To do:
Look through the material below and give the number of lines holding "KINDS", with no other words.

Records provided:

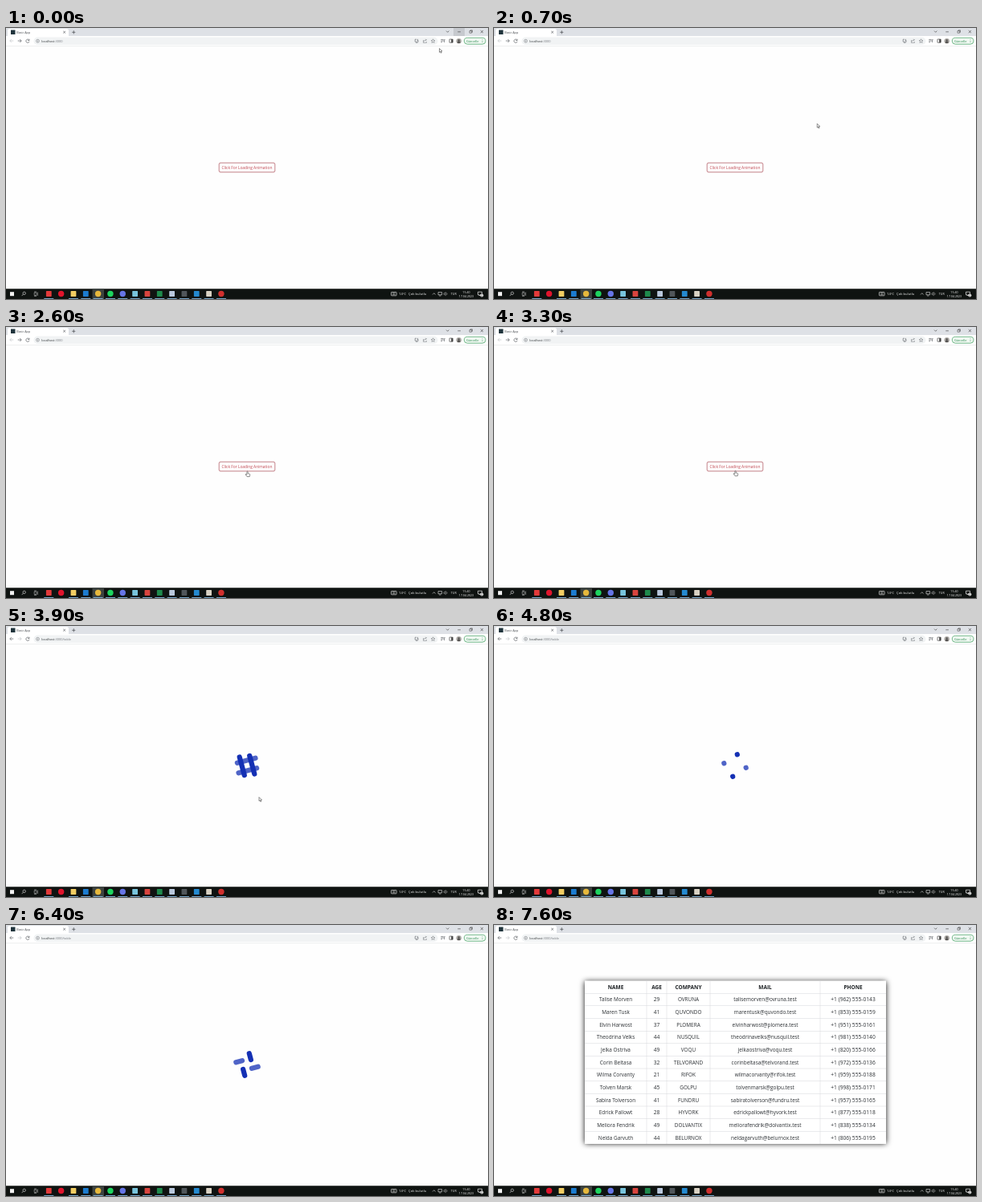
An HTML page with a canvas for the animation above (8000 ms loop, 600 by 338 pixels).

```html
<!DOCTYPE html>
<html lang="en">
<head>
<meta charset="utf-8">
<title>Loading demo</title>
<style>
html, body { margin: 0; width: 100%; height: 100%; overflow: hidden; background: #fefefe; }
canvas { display: block; width: 600px; height: 338px; }
</style>
</head>
<body>
<canvas id="stage"></canvas>
<script>
const W = 600, H = 338, LOOP = 8000, STEP = 100;
const NAVIGATE = 3500, LOADED = 6500, SPIN_START = 3420;
const canvas = document.getElementById('stage');
const ctx = canvas.getContext('2d');
const dpr = window.devicePixelRatio || 1;
canvas.width = W * dpr;
canvas.height = H * dpr;
ctx.scale(dpr, dpr);

const people = [
  ['Talise Morven', 29, 'OVRUNA', '(962) 555-0143'],
  ['Maren Tusk', 41, 'QUVONDO', '(853) 555-0159'],
  ['Elvin Harwost', 37, 'PLOMERA', '(951) 555-0161'],
  ['Theodrina Velks', 44, 'NUSQUIL', '(981) 555-0140'],
  ['Jelka Ostriva', 49, 'VOQU', '(820) 555-0166'],
  ['Corin Beltasa', 32, 'TELVORAND', '(972) 555-0136'],
  ['Wilma Corvanty', 21, 'RIFOK', '(959) 555-0188'],
  ['Tolven Marsk', 45, 'GOLPU', '(998) 555-0171'],
  ['Sabira Tolverson', 41, 'FUNDRU', '(957) 555-0165'],
  ['Edrick Pallowt', 28, 'HYVORK', '(877) 555-0118'],
  ['Meliora Fendrik', 49, 'DOLVANTIX', '(838) 555-0134'],
  ['Nelda Garvuth', 44, 'BELURNOX', '(806) 555-0195']
];
const headers = ['NAME', 'AGE', 'COMPANY', 'MAIL', 'PHONE'];
const edges = [113, 190, 215, 269, 406, 488];

// Taskbar apps: shape and colour
const apps = [
  ['s', '#e23a3a'], ['c', '#e0142c'], ['s', '#f2cd62'], ['s', '#1c7cd0'], ['c', '#e6b83c'],
  ['c', '#1ed45f'], ['c', '#6675e6'], ['s', '#78c4dc'], ['s', '#d8443e'], ['s', '#1f8a4c'],
  ['s', '#b9c8dc'], ['s', '#50565a'], ['s', '#2489d0'], ['s', '#d9d2c4'], ['c', '#d0302e']
];

function box(x, y, w, h, fill, r = 0) {
  ctx.beginPath();
  ctx.roundRect(x, y, w, h, r);
  ctx.fillStyle = fill;
  ctx.fill();
}

function frame(x, y, w, h, color, r = 0, lw = 0.6) {
  ctx.beginPath();
  ctx.roundRect(x, y, w, h, r);
  ctx.strokeStyle = color;
  ctx.lineWidth = lw;
  ctx.stroke();
}

function disc(x, y, r, fill) {
  ctx.beginPath();
  ctx.arc(x, y, r, 0, Math.PI * 2);
  ctx.fillStyle = fill;
  ctx.fill();
}

function draw(d, color, lw = 0.7) {
  ctx.strokeStyle = color;
  ctx.lineWidth = lw;
  ctx.stroke(new Path2D(d));
}

function text(s, x, y, size, color, align = 'left', weight = 400) {
  ctx.font = `${weight} ${size}px "Open Sans", "Noto Sans", sans-serif`;
  ctx.textAlign = align;
  ctx.textBaseline = 'alphabetic';
  ctx.fillStyle = color;
  ctx.fillText(s, x, y);
}

function bezier(x1, y1, x2, y2) {
  const at = (a, b, u) => 3 * a * u * (1 - u) ** 2 + 3 * b * u * u * (1 - u) + u ** 3;
  return x => {
    let lo = 0, hi = 1;
    for (let i = 0; i < 24; i++) {
      const mid = (lo + hi) / 2;
      if (at(x1, x2, mid) < x) lo = mid; else hi = mid;
    }
    return at(y1, y2, lo);
  };
}
const ease = bezier(0.25, 0.1, 0.25, 1);

function drawBrowser(t) {
  const moved = t >= NAVIGATE;
  const dark = '#5f6368', pale = '#c4c7cb';

  box(0, 0, W, 10.5, '#dee1e6');
  if (t < STEP) box(557, 0, 14, 10, '#c6c9ce');
  box(2, 1, 76, 10, '#fff', [2.5, 2.5, 0, 0]);
  box(6, 2.5, 5.5, 5.5, '#20343c');
  text('Basic App', 13.2, 6.8, 3.75, '#45494d');
  draw('M71.2 3.8l2.8 2.8M74 3.8l-2.8 2.8', '#45494d', 0.6);
  draw('M82.2 5.3h4.2M84.3 3.2v4.2', '#45494d');
  draw('M548 3.6l1.7 1.7 1.7-1.7M562.3 4.8h3.6', '#333', 0.6);
  draw('M577 3.6h2.6v2.6h-2.6zM578 3.6v-.8h2.5v2.5h-.8', '#333', 0.5);
  draw('M590.8 3l3.2 3.2M594 3l-3.2 3.2', '#333', 0.6);

  box(0, 10, W, 12, '#fff');
  draw('M9.3 16H4.8M6.8 14l-2 2 2 2', moved ? dark : pale);
  draw('M14.7 16h4.5M17.2 14l2 2-2 2', moved ? pale : dark);
  draw('M28.7 15a2.1 2.1 0 1 0 .3 1.8M29 13.7v1.8h-1.8', dark);
  box(34.5, 11.5, 503, 9.4, '#f1f3f4', 4.7);
  draw('M41.4 16.2a1.9 1.9 0 1 1-3.8 0a1.9 1.9 0 1 1 3.8 0M39.5 15.9v1.3M39.5 15v.4', dark, 0.5);
  const host = 'localhost';
  text(host, 44.2, 17.6, 3.9, '#303438');
  const w = ctx.measureText(host).width;
  text(moved ? ':3000/table' : ':3000', 44.2 + w, 17.6, 3.9, '#777b80');

  draw('M511 14.2h-1.8v3h4v-1M510 18.3h2.5M512.5 13.8v2M511.6 15l.9.9.9-.9', dark, 0.6);
  draw('M520.3 15.5h-.8v2.8h4v-1.2M520.8 16.8c0-1.6 1-2 2.6-2M522.4 13.8l1 1-1 1', dark, 0.5);
  draw('M531.6 13.8l.7 1.6 1.7.2-1.3 1.1.4 1.7-1.5-.9-1.5.9.4-1.7-1.3-1.1 1.7-.2z', dark, 0.5);
  draw('M541.3 14.4h3.4M541.3 16h3.4M541.3 17.6h1.8M545.5 18v-3.4h1.2', dark, 0.7);
  frame(552, 14, 4.2, 4.2, '#444', 0.3, 0.7);
  box(554.2, 14, 2, 4.2, '#444');
  disc(563.7, 16.2, 3.2, '#a9a6a2');
  disc(563.7, 15.4, 1.1, '#4b4a49');
  box(562, 16.6, 3.4, 2.2, '#4b4a49', [1.2, 1.2, 0.5, 0.5]);
  box(570.3, 12.2, 26.7, 8, '#f0f8f2', 4);
  frame(570.3, 12.2, 26.7, 8, '#3a9b5b', 4, 0.7);
  text('Güncelle', 573, 17.6, 3.8, '#24864a');
  for (const y of [14.6, 16.2, 17.8]) disc(593, y, 0.45, '#24864a');
  box(0, 22, W, 0.5, '#dfe1e4');
}

function drawTaskbar() {
  box(0, 325.3, W, 12.7, '#0f1311');
  box(5, 329.2, 5, 5, '#f2f2f2');
  draw('M24.4 330.8a1.7 1.7 0 1 1-3.4 0a1.7 1.7 0 1 1 3.4 0M21.4 332.1l-1.7 2', '#eee', 0.6);
  draw('M35.2 330h2.8v3.4h-2.8zM39.4 329.5v4.4M35 329h3M35 334.4h3', '#ddd', 0.5);
  box(107.5, 325.3, 14.5, 12.7, '#3c423f');
  apps.forEach(([shape, color], i) => {
    const x = 53.3 + i * 15.33;
    if (shape === 'c') disc(x, 331.5, 3.7, color);
    else box(x - 3.4, 328.1, 6.8, 6.8, color, 0.6);
    if (i !== 1) box(x - 6, 337.1, 12, 0.9, '#7fb4dc');
  });

  frame(479.5, 329.4, 6.6, 4.4, '#ddd', 0.6, 0.7);
  draw('M481 330.8h3.6M481 332.3h3.6', '#ddd', 0.6);
  text('14°C', 489, 333.2, 4.2, '#f0f0f0');
  text('Çok bulutlu', 501, 333.2, 4.2, '#f0f0f0');
  draw('M531 332.5l1.8-1.8 1.8 1.8', '#eee', 0.6);
  draw('M538 329.6h4.6v3.2H538zM539.2 334h2.2', '#eee', 0.6);
  draw('M545 330.8h1l1.3-1.2v4l-1.3-1.2h-1zM548.6 330.3q1 1.3 0 2.6', '#ccc', 0.5);
  text('TUR', 557.2, 333, 3.7, '#f0f0f0', 'center');
  text('15:40', 573, 330.5, 3.7, '#f0f0f0', 'center');
  text('17.04.2023', 573, 336.2, 3.6, '#f0f0f0', 'center');
  draw('M587.5 329.2h5v3.6h-2.2l-1.2 1.2v-1.2h-1.6z', '#f0f0f0', 0.7);
  disc(592.3, 333.6, 2, '#e8e8e8');
  text('2', 592.3, 334.7, 3, '#111', 'center');
}

function drawButton() {
  frame(265.2, 168.2, 69.6, 11.6, '#b5616a', 1.8, 0.8);
  text('Click For Loading Animation', 300, 175.8, 4.85, '#c0434e', 'center');
}

// Four pills sliding and stretching inside a box turned by 165 degrees
function drawLoader(t) {
  const size = 31.25, thick = size / 5;
  const lat = (size - thick) / 2, off = lat - thick;
  const p = ((t - SPIN_START) % 2000) / 2000;
  let len = thick, pos;
  if (p < 0.35) {
    const e = ease(p / 0.35);
    len += (size - thick) * e;
    pos = lat * (1 - e);
  } else if (p < 0.7) {
    const e = ease((p - 0.35) / 0.35);
    len = size - (size - thick) * e;
    pos = -lat * e;
  } else {
    pos = lat * (2 * ease((p - 0.7) / 0.3) - 1);
  }
  const pill = (x, y, w, h, color) => box(x - w / 2, y - h / 2, w, h, color, thick / 2);
  ctx.save();
  ctx.translate(300, 174);
  ctx.rotate(165 * Math.PI / 180);
  for (const s of [1, -1]) pill(s * pos, -s * off, len, thick, 'rgba(20,48,180,0.75)');
  for (const s of [1, -1]) pill(s * off, s * pos, thick, len, '#1430b4');
  ctx.restore();
}

function drawTable() {
  const x = edges[0], y = 69.5, w = edges[5] - x, rowH = 15.66, h = rowH * 13;
  ctx.save();
  ctx.shadowColor = 'rgba(0,0,0,0.95)';
  ctx.shadowBlur = 7 * dpr;
  box(x, y, w, h, '#fff');
  ctx.restore();
  for (let i = 1; i < 13; i++) box(x, y + i * rowH - 0.25, w, 0.5, '#d5d8db');
  for (let i = 1; i < 5; i++) box(edges[i] - 0.25, y, 0.5, h, '#d5d8db');

  const mid = i => (edges[i] + edges[i + 1]) / 2;
  headers.forEach((s, i) => text(s, mid(i), y + 10.3, 6.5, '#1d2124', 'center', 700));
  people.forEach(([name, age, firm, phone], r) => {
    const mail = `${name.replace(' ', '')}@${firm}.test`.toLowerCase();
    [name, age, firm, mail, '+1 ' + phone].forEach((s, i) => {
      const size = i === 1 || i === 4 ? 6.7 : 6.42;
      text(s, mid(i), y + rowH * (r + 1) + 10.2, size, '#2b2f33', 'center');
    });
  });
}

// Pointer path: time, x, y
const path = [
  [0, 539.5, 25.5], [1200, 319.5, 176], [1500, 319.5, 176], [2400, 300.5, 180],
  [3500, 300.5, 179], [3900, 315, 213.5], [4300, 326, 344]
];

function drawPointer(t) {
  const i = path.findIndex(k => k[0] > t);
  if (i < 0) return;
  const [t0, x0, y0] = path[i - 1], [t1, x1, y1] = path[i];
  const u = (t - t0) / (t1 - t0), e = u * u * (3 - 2 * u);
  const x = x0 + (x1 - x0) * e, y = y0 + (y1 - y0) * e;
  const hand = t < NAVIGATE && x > 265 && x < 335 && y > 168 && y < 181;
  const shape = new Path2D(hand
    ? 'M-.6 .6q.6-1 1.2 0v2.2l2 .5q.7.3.6 1.1l-.5 2.3h-3.2l-1.8-2.5q-.2-.9.7-.6l1 .7z'
    : 'M0 0v4.8l1.1-1 .8 1.9.8-.4-.8-1.8h1.6z');
  ctx.save();
  ctx.translate(x, y);
  ctx.fillStyle = '#fff';
  ctx.fill(shape);
  ctx.strokeStyle = '#333';
  ctx.lineWidth = 0.55;
  ctx.lineJoin = 'round';
  ctx.stroke(shape);
  ctx.restore();
}

function render(now) {
  const t = Math.floor((now % LOOP) / STEP) * STEP;
  box(0, 0, W, H, '#fefefe');
  drawBrowser(t);
  if (t < NAVIGATE) drawButton();
  else if (t < LOADED) drawLoader(t);
  else drawTable();
  drawTaskbar();
  drawPointer(t);
}

const start = performance.now();
function tick() {
  render(performance.now() - start);
  requestAnimationFrame(tick);
}
tick();
</script>
</body>
</html>
```
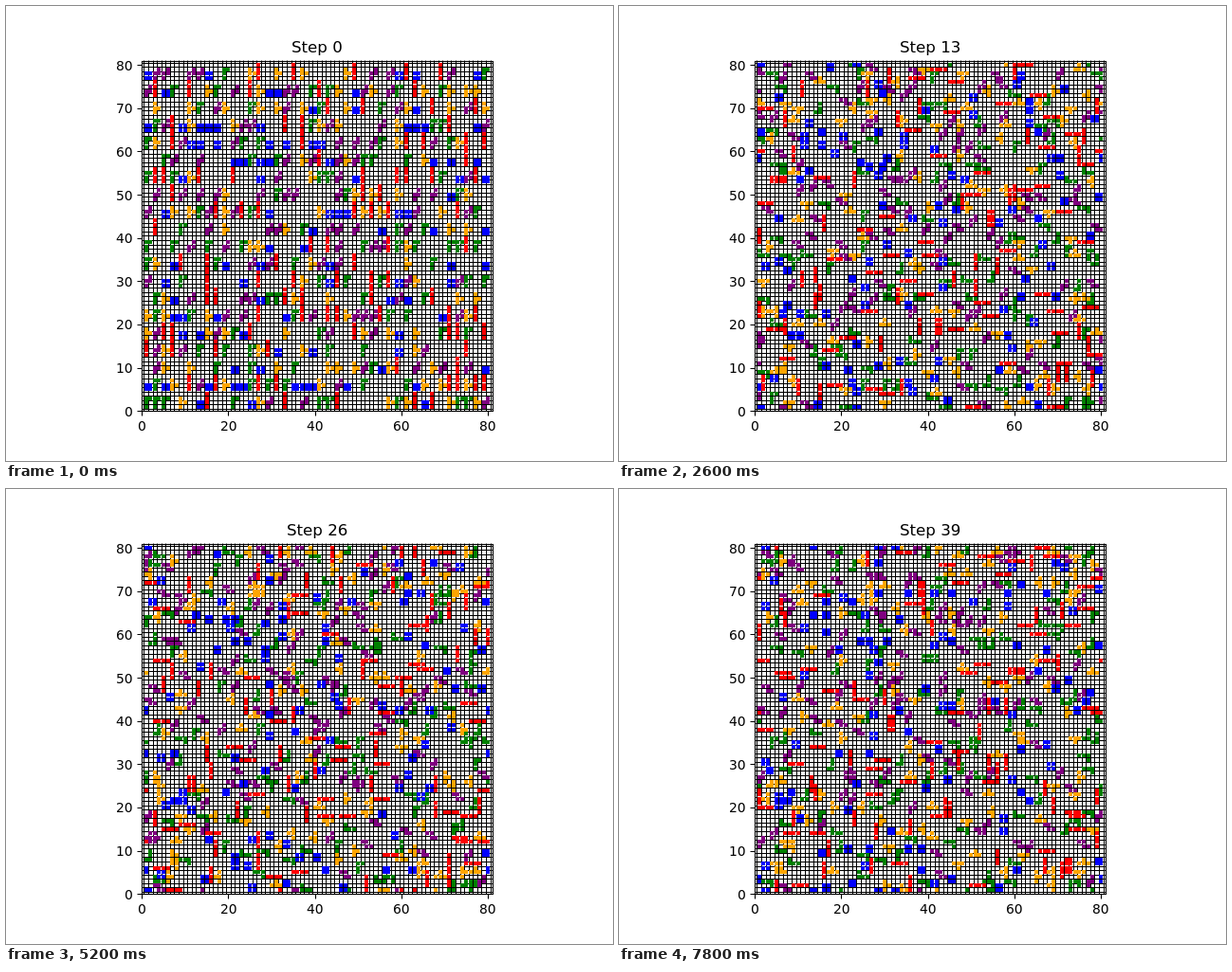
Animation, 640 px wide and 480 px high, one loop 8 s. Source, as an HTML page:

```html
<!DOCTYPE html>
<html lang="en">
<head>
<meta charset="utf-8">
<title>Lattice steps</title>
<style>
  html, body { margin: 0; width: 100%; height: 100%; overflow: hidden; background: #fff; }
  svg { display: block; width: 640px; height: 480px; font-family: "DejaVu Sans", sans-serif; }
</style>
</head>
<body>
<svg id="stage" viewBox="0 0 640 480"></svg>
<script>
const SITES = 80, STEPS = 40, STEP_MS = 200, PIECES = 500;
const LEFT = 143.2, TOP = 57.6, SIZE = 369.6, BOTTOM = TOP + SIZE;
const UNIT = SIZE / (SITES + 1);
const MARK = 4;

// Cells of each shape as [x, y], y upwards
const KINDS = [
  { color: '#0000ff', cells: [[0, 0], [1, 0], [0, 1], [1, 1]] },
  { color: '#ff0000', cells: [[0, 0], [0, 1], [0, 2], [0, 3]] },
  { color: '#800080', cells: [[0, 0], [0, 1], [1, 1], [1, 2]] },
  { color: '#008000', cells: [[0, 0], [0, 1], [0, 2], [1, 2]] },
  { color: '#ffa500', cells: [[0, 0], [0, 1], [0, 2], [1, 1]] }
];
const DIRS = [[1, 0], [-1, 0], [0, 1], [0, -1]];

const px = u => LEFT + u * UNIT;
const py = u => BOTTOM - u * UNIT;
const wrap = n => (n + SITES) % SITES;

function makeRandom(seed) {
  return () => {
    seed = (seed + 0x6D2B79F5) | 0;
    let t = Math.imul(seed ^ (seed >>> 15), 1 | seed);
    t = (t + Math.imul(t ^ (t >>> 7), 61 | t)) ^ t;
    return ((t ^ (t >>> 14)) >>> 0) / 4294967296;
  };
}
const random = makeRandom(2024);
const pick = n => Math.floor(random() * n);

function shuffle(list) {
  for (let i = list.length - 1; i > 0; i--) {
    const j = pick(i + 1);
    [list[i], list[j]] = [list[j], list[i]];
  }
  return list;
}

// Pieces start upright in slots two sites wide and four high
function placePieces() {
  const columns = SITES / 2;
  const slots = shuffle(Array.from({ length: columns * SITES / 4 }, (_, i) => i));
  return slots.slice(0, PIECES).map((slot, i) => {
    const kind = KINDS[i % KINDS.length];
    const x = slot % columns * 2, y = Math.floor(slot / columns) * 4;
    return { kind, cells: kind.cells.map(([dx, dy]) => [x + dx, y + dy]) };
  });
}

const siteOf = ([x, y]) => y * SITES + x;

function tryMove(piece, taken, change) {
  const next = piece.cells.map(change).map(([x, y]) => [wrap(x), wrap(y)]);
  piece.cells.forEach(c => taken.delete(siteOf(c)));
  if (!next.some(c => taken.has(siteOf(c)))) piece.cells = next;
  piece.cells.forEach(c => taken.add(siteOf(c)));
}

function shift(piece, taken) {
  const [dx, dy] = DIRS[pick(4)];
  tryMove(piece, taken, ([x, y]) => [x + dx, y + dy]);
}

function turn(piece, taken) {
  const [cx, cy] = piece.cells[1];
  const sign = pick(2) ? 1 : -1;
  const near = d => d > SITES / 2 ? d - SITES : d < -SITES / 2 ? d + SITES : d;
  tryMove(piece, taken, ([x, y]) => [cx - sign * near(y - cy), cy + sign * near(x - cx)]);
}

function outline(pieces, kind) {
  return pieces.filter(p => p.kind === kind).flatMap(p => p.cells).map(([x, y]) => {
    const mx = Math.round(px(x + 1)) - MARK / 2, my = Math.round(py(y + 1)) - MARK / 2;
    return `M${mx} ${my}h${MARK}v${MARK}h-${MARK}z`;
  }).join('');
}

function simulate() {
  const pieces = placePieces();
  const taken = new Set(pieces.flatMap(p => p.cells.map(siteOf)));
  return Array.from({ length: STEPS }, (_, step) => {
    if (step) {
      for (const piece of shuffle(pieces.slice())) {
        shift(piece, taken);
        if (piece.kind !== KINDS[0]) turn(piece, taken);
      }
    }
    return KINDS.map(kind => outline(pieces, kind));
  });
}

const stage = document.getElementById('stage');
function add(name, attrs) {
  const node = document.createElementNS('http://www.w3.org/2000/svg', name);
  for (const key in attrs) node.setAttribute(key, attrs[key]);
  return stage.appendChild(node);
}

// Starts the text on a whole pixel; align is the share of its width left of x
function setText(node, text, x, align) {
  node.textContent = text;
  node.setAttribute('x', Math.round(x - node.getComputedTextLength() * align));
}

function label(text, x, y, align) {
  setText(add('text', { y: Math.round(y), 'font-size': 13.89 }), text, x, align);
}

const snap = v => Math.round(v) + 0.5;
let grid = '', ticks = '';
for (let i = 0; i <= SITES; i++) {
  grid += `M${snap(px(i + 0.5))} ${TOP}V${BOTTOM}M${LEFT} ${snap(py(i + 0.5))}H${LEFT + SIZE}`;
}
add('path', { d: grid, stroke: '#000', 'stroke-width': 1 });
const layers = KINDS.map(kind => add('path', { fill: kind.color, 'shape-rendering': 'crispEdges' }));

for (let v = 0; v <= SITES; v += 10) {
  ticks += `M143.5 ${snap(py(v))}h-5`;
  label(v, 133.5, py(v) + 5.5, 1);
  if (v % 20) continue;
  ticks += `M${snap(px(v))} 427.5v5`;
  label(v, px(v), 447.7, 0.5);
}
add('path', { d: ticks, stroke: '#000', 'stroke-width': 1.11 });
add('rect', { x: 143.5, y: 58.5, width: 370, height: 369, fill: 'none', stroke: '#000', 'stroke-width': 1.11 });
const title = add('text', { y: 49, 'font-size': 16.67 });

const states = simulate();
let shown = -1;
function draw(now) {
  const step = Math.floor(now / STEP_MS) % STEPS;
  if (step !== shown) {
    shown = step;
    setText(title, `Step ${step}`, 328, 0.5);
    states[step].forEach((d, i) => layers[i].setAttribute('d', d));
  }
}

const start = performance.now();
function tick() {
  draw(performance.now() - start);
  requestAnimationFrame(tick);
}
tick();
</script>
</body>
</html>
```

Worked solution:
5